### Material to process
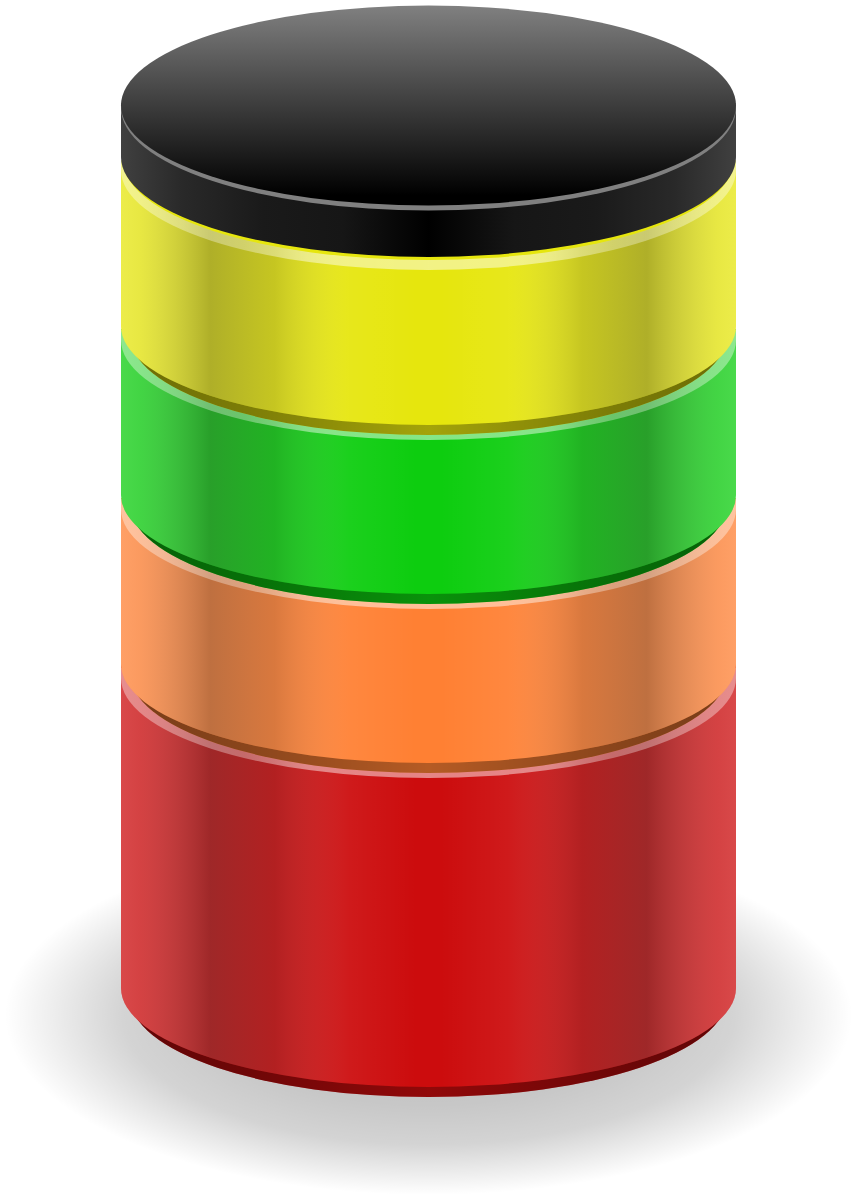
<!DOCTYPE html>
<html lang="en">
<head>
<meta charset="utf-8">
<title>Stacked cylinder</title>
<style>
:root {
  --page: #ffffff;
  --yellow: #e6e60d;
  --green: #0dcd0f;
  --orange: #ff8033;
  --red: #cc0c0d;
  --lid: #000000;
  --lid-rim: #808080;
}
html, body { margin: 0; background: var(--page); overflow: hidden; }
svg { display: block; width: 857px; height: 1200px; }
.yellow { fill: var(--yellow); }
.green { fill: var(--green); }
.orange { fill: var(--orange); }
.red { fill: var(--red); }
.lid { fill: var(--lid); }
.rim { fill: var(--lid-rim); }
.shade { fill: url(#bodyShade); }
.lip-shade { fill: url(#lipShade); }
.glow { fill: url(#edgeGlow); }
</style>
</head>
<body>
<svg viewBox="0 0 857 1200" role="img" aria-label="Cylinder of red, orange, green and yellow bands with a black lid">
  <defs>
    <radialGradient id="floorShadow">
      <stop offset="0" stop-color="#000" stop-opacity=".27"/>
      <stop offset=".5" stop-color="#000" stop-opacity=".22"/>
      <stop offset=".72" stop-color="#000" stop-opacity=".17"/>
      <stop offset="1" stop-color="#000" stop-opacity="0"/>
    </radialGradient>
    <linearGradient id="bodyShade">
      <stop offset="0" stop-color="#fff" stop-opacity=".25"/>
      <stop offset=".03" stop-color="#eee" stop-opacity=".24"/>
      <stop offset=".145" stop-color="#555" stop-opacity=".38"/>
      <stop offset=".25" stop-color="#606060" stop-opacity=".24"/>
      <stop offset=".37" stop-color="#fff" stop-opacity=".06"/>
      <stop offset=".48" stop-color="#fff" stop-opacity="0"/>
      <stop offset=".52" stop-color="#fff" stop-opacity="0"/>
      <stop offset=".63" stop-color="#fff" stop-opacity=".06"/>
      <stop offset=".75" stop-color="#606060" stop-opacity=".24"/>
      <stop offset=".855" stop-color="#555" stop-opacity=".38"/>
      <stop offset=".97" stop-color="#eee" stop-opacity=".24"/>
      <stop offset="1" stop-color="#fff" stop-opacity=".25"/>
    </linearGradient>
    <linearGradient id="lipShade">
      <stop offset="0" stop-color="#000" stop-opacity=".53"/>
      <stop offset=".2" stop-color="#000" stop-opacity=".46"/>
      <stop offset=".5" stop-color="#000" stop-opacity=".29"/>
      <stop offset=".8" stop-color="#000" stop-opacity=".46"/>
      <stop offset="1" stop-color="#000" stop-opacity=".53"/>
    </linearGradient>
    <linearGradient id="edgeGlow">
      <stop offset="0" stop-color="#fff" stop-opacity=".38"/>
      <stop offset=".2" stop-color="#fff" stop-opacity=".32"/>
      <stop offset=".3" stop-color="#fff" stop-opacity=".45"/>
      <stop offset=".5" stop-color="#fff" stop-opacity=".5"/>
      <stop offset=".7" stop-color="#fff" stop-opacity=".45"/>
      <stop offset=".8" stop-color="#fff" stop-opacity=".32"/>
      <stop offset="1" stop-color="#fff" stop-opacity=".38"/>
    </linearGradient>
    <linearGradient id="lidSide">
      <stop offset="0" stop-color="#404040"/>
      <stop offset=".1" stop-color="#292929"/>
      <stop offset=".23" stop-color="#1a1a1a"/>
      <stop offset=".36" stop-color="#161616"/>
      <stop offset=".5" stop-color="#000"/>
      <stop offset=".64" stop-color="#161616"/>
      <stop offset=".77" stop-color="#1a1a1a"/>
      <stop offset=".9" stop-color="#292929"/>
      <stop offset="1" stop-color="#404040"/>
    </linearGradient>
    <linearGradient id="lidTop" x2="0" y2="1">
      <stop offset="0" stop-color="#808080"/>
      <stop offset=".95" stop-color="#000"/>
    </linearGradient>

    <path id="lip" d="M130 0A298.5 100 0 0 0 727 0Z"/>
    <path id="glowBand" d="M121 -10V0A307.5 100 0 0 0 736 0V-10Z"/>
    <path id="band" d="M121 0V166A307.5 99 0 0 0 736 166V0Z"/>
    <path id="base" d="M121 663V988A307.5 99 0 0 0 736 988V663Z"/>
  </defs>

  <ellipse id="shadow" cx="428.5" cy="1015" rx="424" ry="180" fill="url(#floorShadow)"/>

  <g id="red-band">
    <use href="#lip" y="997" class="red"/>
    <use href="#lip" y="997" class="lip-shade"/>
    <use href="#base" class="red"/>
    <use href="#base" class="shade"/>
    <use href="#glowBand" y="678" class="glow"/>
  </g>

  <g id="orange-band">
    <use href="#lip" y="673" class="orange"/>
    <use href="#lip" y="673" class="lip-shade"/>
    <use href="#band" y="498" class="orange"/>
    <use href="#band" y="498" class="shade"/>
    <use href="#glowBand" y="509" class="glow"/>
  </g>

  <g id="green-band">
    <use href="#lip" y="504" class="green"/>
    <use href="#lip" y="504" class="lip-shade"/>
    <use href="#band" y="329" class="green"/>
    <use href="#band" y="329" class="shade"/>
    <use href="#glowBand" y="340" class="glow"/>
  </g>

  <g id="yellow-band">
    <use href="#lip" y="335" class="yellow"/>
    <use href="#lip" y="335" class="lip-shade"/>
    <use href="#band" y="160" class="yellow"/>
    <use href="#band" y="160" class="shade"/>
    <use href="#glowBand" y="170" class="glow"/>
    <path class="yellow" d="M123 160A305.5 100 0 0 0 734 160Z"/>
  </g>

  <g id="lid">
    <path fill="url(#lidSide)" d="M121 103V157A307.5 100 0 0 0 736 157V103Z"/>
    <path class="rim" d="M121 103V108A307.5 102.5 0 0 0 736 108V103Z"/>
    <ellipse cx="428.5" cy="105.5" rx="307.5" ry="100" fill="url(#lidTop)"/>
  </g>
</svg>
</body>
</html>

### The problem
Each line above has to be returned exactly. Drop the pictures.

### Response to this exercise
<!DOCTYPE html>
<html lang="en">
<head>
<meta charset="utf-8">
<title>Stacked cylinder</title>
<style>
:root {
  --page: #ffffff;
  --yellow: #e6e60d;
  --green: #0dcd0f;
  --orange: #ff8033;
  --red: #cc0c0d;
  --lid: #000000;
  --lid-rim: #808080;
}
html, body { margin: 0; background: var(--page); overflow: hidden; }
svg { display: block; width: 857px; height: 1200px; }
.yellow { fill: var(--yellow); }
.green { fill: var(--green); }
.orange { fill: var(--orange); }
.red { fill: var(--red); }
.lid { fill: var(--lid); }
.rim { fill: var(--lid-rim); }
.shade { fill: url(#bodyShade); }
.lip-shade { fill: url(#lipShade); }
.glow { fill: url(#edgeGlow); }
</style>
</head>
<body>
<svg viewBox="0 0 857 1200" role="img" aria-label="Cylinder of red, orange, green and yellow bands with a black lid">
  <defs>
    <radialGradient id="floorShadow">
      <stop offset="0" stop-color="#000" stop-opacity=".27"/>
      <stop offset=".5" stop-color="#000" stop-opacity=".22"/>
      <stop offset=".72" stop-color="#000" stop-opacity=".17"/>
      <stop offset="1" stop-color="#000" stop-opacity="0"/>
    </radialGradient>
    <linearGradient id="bodyShade">
      <stop offset="0" stop-color="#fff" stop-opacity=".25"/>
      <stop offset=".03" stop-color="#eee" stop-opacity=".24"/>
      <stop offset=".145" stop-color="#555" stop-opacity=".38"/>
      <stop offset=".25" stop-color="#606060" stop-opacity=".24"/>
      <stop offset=".37" stop-color="#fff" stop-opacity=".06"/>
      <stop offset=".48" stop-color="#fff" stop-opacity="0"/>
      <stop offset=".52" stop-color="#fff" stop-opacity="0"/>
      <stop offset=".63" stop-color="#fff" stop-opacity=".06"/>
      <stop offset=".75" stop-color="#606060" stop-opacity=".24"/>
      <stop offset=".855" stop-color="#555" stop-opacity=".38"/>
      <stop offset=".97" stop-color="#eee" stop-opacity=".24"/>
      <stop offset="1" stop-color="#fff" stop-opacity=".25"/>
    </linearGradient>
    <linearGradient id="lipShade">
      <stop offset="0" stop-color="#000" stop-opacity=".53"/>
      <stop offset=".2" stop-color="#000" stop-opacity=".46"/>
      <stop offset=".5" stop-color="#000" stop-opacity=".29"/>
      <stop offset=".8" stop-color="#000" stop-opacity=".46"/>
      <stop offset="1" stop-color="#000" stop-opacity=".53"/>
    </linearGradient>
    <linearGradient id="edgeGlow">
      <stop offset="0" stop-color="#fff" stop-opacity=".38"/>
      <stop offset=".2" stop-color="#fff" stop-opacity=".32"/>
      <stop offset=".3" stop-color="#fff" stop-opacity=".45"/>
      <stop offset=".5" stop-color="#fff" stop-opacity=".5"/>
      <stop offset=".7" stop-color="#fff" stop-opacity=".45"/>
      <stop offset=".8" stop-color="#fff" stop-opacity=".32"/>
      <stop offset="1" stop-color="#fff" stop-opacity=".38"/>
    </linearGradient>
    <linearGradient id="lidSide">
      <stop offset="0" stop-color="#404040"/>
      <stop offset=".1" stop-color="#292929"/>
      <stop offset=".23" stop-color="#1a1a1a"/>
      <stop offset=".36" stop-color="#161616"/>
      <stop offset=".5" stop-color="#000"/>
      <stop offset=".64" stop-color="#161616"/>
      <stop offset=".77" stop-color="#1a1a1a"/>
      <stop offset=".9" stop-color="#292929"/>
      <stop offset="1" stop-color="#404040"/>
    </linearGradient>
    <linearGradient id="lidTop" x2="0" y2="1">
      <stop offset="0" stop-color="#808080"/>
      <stop offset=".95" stop-color="#000"/>
    </linearGradient>

    <path id="lip" d="M130 0A298.5 100 0 0 0 727 0Z"/>
    <path id="glowBand" d="M121 -10V0A307.5 100 0 0 0 736 0V-10Z"/>
    <path id="band" d="M121 0V166A307.5 99 0 0 0 736 166V0Z"/>
    <path id="base" d="M121 663V988A307.5 99 0 0 0 736 988V663Z"/>
  </defs>

  <ellipse id="shadow" cx="428.5" cy="1015" rx="424" ry="180" fill="url(#floorShadow)"/>

  <g id="red-band">
    <use href="#lip" y="997" class="red"/>
    <use href="#lip" y="997" class="lip-shade"/>
    <use href="#base" class="red"/>
    <use href="#base" class="shade"/>
    <use href="#glowBand" y="678" class="glow"/>
  </g>

  <g id="orange-band">
    <use href="#lip" y="673" class="orange"/>
    <use href="#lip" y="673" class="lip-shade"/>
    <use href="#band" y="498" class="orange"/>
    <use href="#band" y="498" class="shade"/>
    <use href="#glowBand" y="509" class="glow"/>
  </g>

  <g id="green-band">
    <use href="#lip" y="504" class="green"/>
    <use href="#lip" y="504" class="lip-shade"/>
    <use href="#band" y="329" class="green"/>
    <use href="#band" y="329" class="shade"/>
    <use href="#glowBand" y="340" class="glow"/>
  </g>

  <g id="yellow-band">
    <use href="#lip" y="335" class="yellow"/>
    <use href="#lip" y="335" class="lip-shade"/>
    <use href="#band" y="160" class="yellow"/>
    <use href="#band" y="160" class="shade"/>
    <use href="#glowBand" y="170" class="glow"/>
    <path class="yellow" d="M123 160A305.5 100 0 0 0 734 160Z"/>
  </g>

  <g id="lid">
    <path fill="url(#lidSide)" d="M121 103V157A307.5 100 0 0 0 736 157V103Z"/>
    <path class="rim" d="M121 103V108A307.5 102.5 0 0 0 736 108V103Z"/>
    <ellipse cx="428.5" cy="105.5" rx="307.5" ry="100" fill="url(#lidTop)"/>
  </g>
</svg>
</body>
</html>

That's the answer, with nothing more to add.